▶ _Given information_:
----------

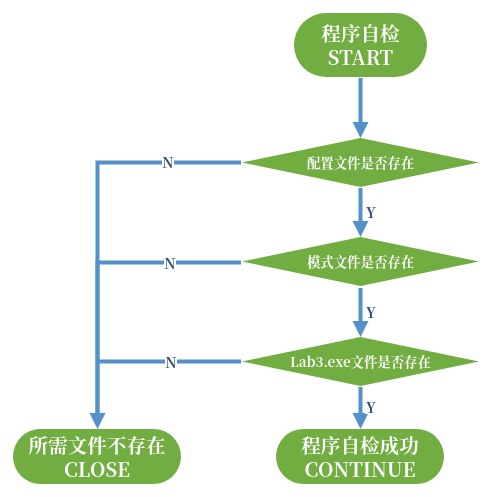
<!DOCTYPE html>
<html lang="zh-CN">
<head>
<meta charset="utf-8">
<title>程序自检</title>
<style>
:root {
  --node: #72ad42;
  --node-text: #ffffff;
  --line: #5591c9;
  --label: #2f4f74;
  --paper: #ffffff;
}
* { box-sizing: border-box; margin: 0; padding: 0; }
html, body { width: 493px; height: 497px; overflow: hidden; background: var(--paper); }
.flowchart {
  position: relative;
  width: 493px;
  height: 497px;
  overflow: hidden;
  font-family: "Noto Serif CJK SC", "Noto Serif", serif;
  font-weight: 600;
}
.connectors { position: absolute; inset: 0; }
.connectors path { fill: none; stroke: var(--line); stroke-width: 4; }
.connectors .arrowhead { fill: var(--line); stroke: none; }
.node {
  position: absolute;
  display: flex;
  flex-direction: column;
  align-items: center;
  justify-content: center;
  background: var(--node);
  color: var(--node-text);
  white-space: nowrap;
}
.terminal { border-radius: 32px; font-size: 19.6px; line-height: 24px; }
.terminal span { display: block; height: 24px; }
.start { left: 294px; top: 13px; width: 133px; height: 64px; }
.close { left: 13px; top: 429px; width: 168px; height: 55px; border-radius: 28px; }
.continue { left: 276px; top: 429px; width: 168px; height: 55px; border-radius: 28px; }
.decision {
  left: 242px;
  width: 237px;
  height: 49px;
  font-size: 13.4px;
  line-height: 20px;
  clip-path: polygon(50% 0, 100% 50%, 50% 100%, 0 50%);
}
.config { top: 138px; }
.mode { top: 237px; }
.program { top: 337px; }
.answer {
  position: absolute;
  width: 12px;
  height: 14px;
  font-size: 14px;
  line-height: 14px;
  text-align: center;
  color: var(--label);
  background: var(--paper);
}
</style>
</head>
<body>
<main class="flowchart">
  <svg class="connectors" width="493" height="497" viewBox="0 0 493 497" aria-hidden="true">
    <defs><polygon id="arrow" class="arrowhead" points="-8,-16 8,-16 0,0"/></defs>
    <path d="M360.5 78V124M360.5 188V223M360.5 288V323M360.5 387V415"/>
    <path d="M241 162.5H97.5V415M241 262.5H97.5M241 361.5H97.5"/>
    <path d="M97.5 260.5V415" stroke-width="5"/>
    <use href="#arrow" x="360.5" y="138"/>
    <use href="#arrow" x="360.5" y="237"/>
    <use href="#arrow" x="360.5" y="337"/>
    <use href="#arrow" x="360.5" y="429"/>
    <use href="#arrow" x="97.5" y="429"/>
  </svg>

  <div class="node terminal start"><span>程序自检</span><span>START</span></div>
  <div class="node decision config">配置文件是否存在</div>
  <div class="node decision mode">模式文件是否存在</div>
  <div class="node decision program">Lab3.exe文件是否存在</div>
  <div class="node terminal close"><span>所需文件不存在</span><span>CLOSE</span></div>
  <div class="node terminal continue"><span>程序自检成功</span><span>CONTINUE</span></div>

  <span class="answer" style="left:162px;top:155px">N</span>
  <span class="answer" style="left:164px;top:256px">N</span>
  <span class="answer" style="left:165px;top:355px">N</span>
  <span class="answer" style="left:365px;top:205px">Y</span>
  <span class="answer" style="left:365px;top:305px">Y</span>
  <span class="answer" style="left:365px;top:400px">Y</span>
</main>
</body>
</html>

----------

▶ _Your instructions_: Would you give the data above again word for word, minus the pictures?

▶ _Exercise result_:
<!DOCTYPE html>
<html lang="zh-CN">
<head>
<meta charset="utf-8">
<title>程序自检</title>
<style>
:root {
  --node: #72ad42;
  --node-text: #ffffff;
  --line: #5591c9;
  --label: #2f4f74;
  --paper: #ffffff;
}
* { box-sizing: border-box; margin: 0; padding: 0; }
html, body { width: 493px; height: 497px; overflow: hidden; background: var(--paper); }
.flowchart {
  position: relative;
  width: 493px;
  height: 497px;
  overflow: hidden;
  font-family: "Noto Serif CJK SC", "Noto Serif", serif;
  font-weight: 600;
}
.connectors { position: absolute; inset: 0; }
.connectors path { fill: none; stroke: var(--line); stroke-width: 4; }
.connectors .arrowhead { fill: var(--line); stroke: none; }
.node {
  position: absolute;
  display: flex;
  flex-direction: column;
  align-items: center;
  justify-content: center;
  background: var(--node);
  color: var(--node-text);
  white-space: nowrap;
}
.terminal { border-radius: 32px; font-size: 19.6px; line-height: 24px; }
.terminal span { display: block; height: 24px; }
.start { left: 294px; top: 13px; width: 133px; height: 64px; }
.close { left: 13px; top: 429px; width: 168px; height: 55px; border-radius: 28px; }
.continue { left: 276px; top: 429px; width: 168px; height: 55px; border-radius: 28px; }
.decision {
  left: 242px;
  width: 237px;
  height: 49px;
  font-size: 13.4px;
  line-height: 20px;
  clip-path: polygon(50% 0, 100% 50%, 50% 100%, 0 50%);
}
.config { top: 138px; }
.mode { top: 237px; }
.program { top: 337px; }
.answer {
  position: absolute;
  width: 12px;
  height: 14px;
  font-size: 14px;
  line-height: 14px;
  text-align: center;
  color: var(--label);
  background: var(--paper);
}
</style>
</head>
<body>
<main class="flowchart">
  <svg class="connectors" width="493" height="497" viewBox="0 0 493 497" aria-hidden="true">
    <defs><polygon id="arrow" class="arrowhead" points="-8,-16 8,-16 0,0"/></defs>
    <path d="M360.5 78V124M360.5 188V223M360.5 288V323M360.5 387V415"/>
    <path d="M241 162.5H97.5V415M241 262.5H97.5M241 361.5H97.5"/>
    <path d="M97.5 260.5V415" stroke-width="5"/>
    <use href="#arrow" x="360.5" y="138"/>
    <use href="#arrow" x="360.5" y="237"/>
    <use href="#arrow" x="360.5" y="337"/>
    <use href="#arrow" x="360.5" y="429"/>
    <use href="#arrow" x="97.5" y="429"/>
  </svg>

  <div class="node terminal start"><span>程序自检</span><span>START</span></div>
  <div class="node decision config">配置文件是否存在</div>
  <div class="node decision mode">模式文件是否存在</div>
  <div class="node decision program">Lab3.exe文件是否存在</div>
  <div class="node terminal close"><span>所需文件不存在</span><span>CLOSE</span></div>
  <div class="node terminal continue"><span>程序自检成功</span><span>CONTINUE</span></div>

  <span class="answer" style="left:162px;top:155px">N</span>
  <span class="answer" style="left:164px;top:256px">N</span>
  <span class="answer" style="left:165px;top:355px">N</span>
  <span class="answer" style="left:365px;top:205px">Y</span>
  <span class="answer" style="left:365px;top:305px">Y</span>
  <span class="answer" style="left:365px;top:400px">Y</span>
</main>
</body>
</html>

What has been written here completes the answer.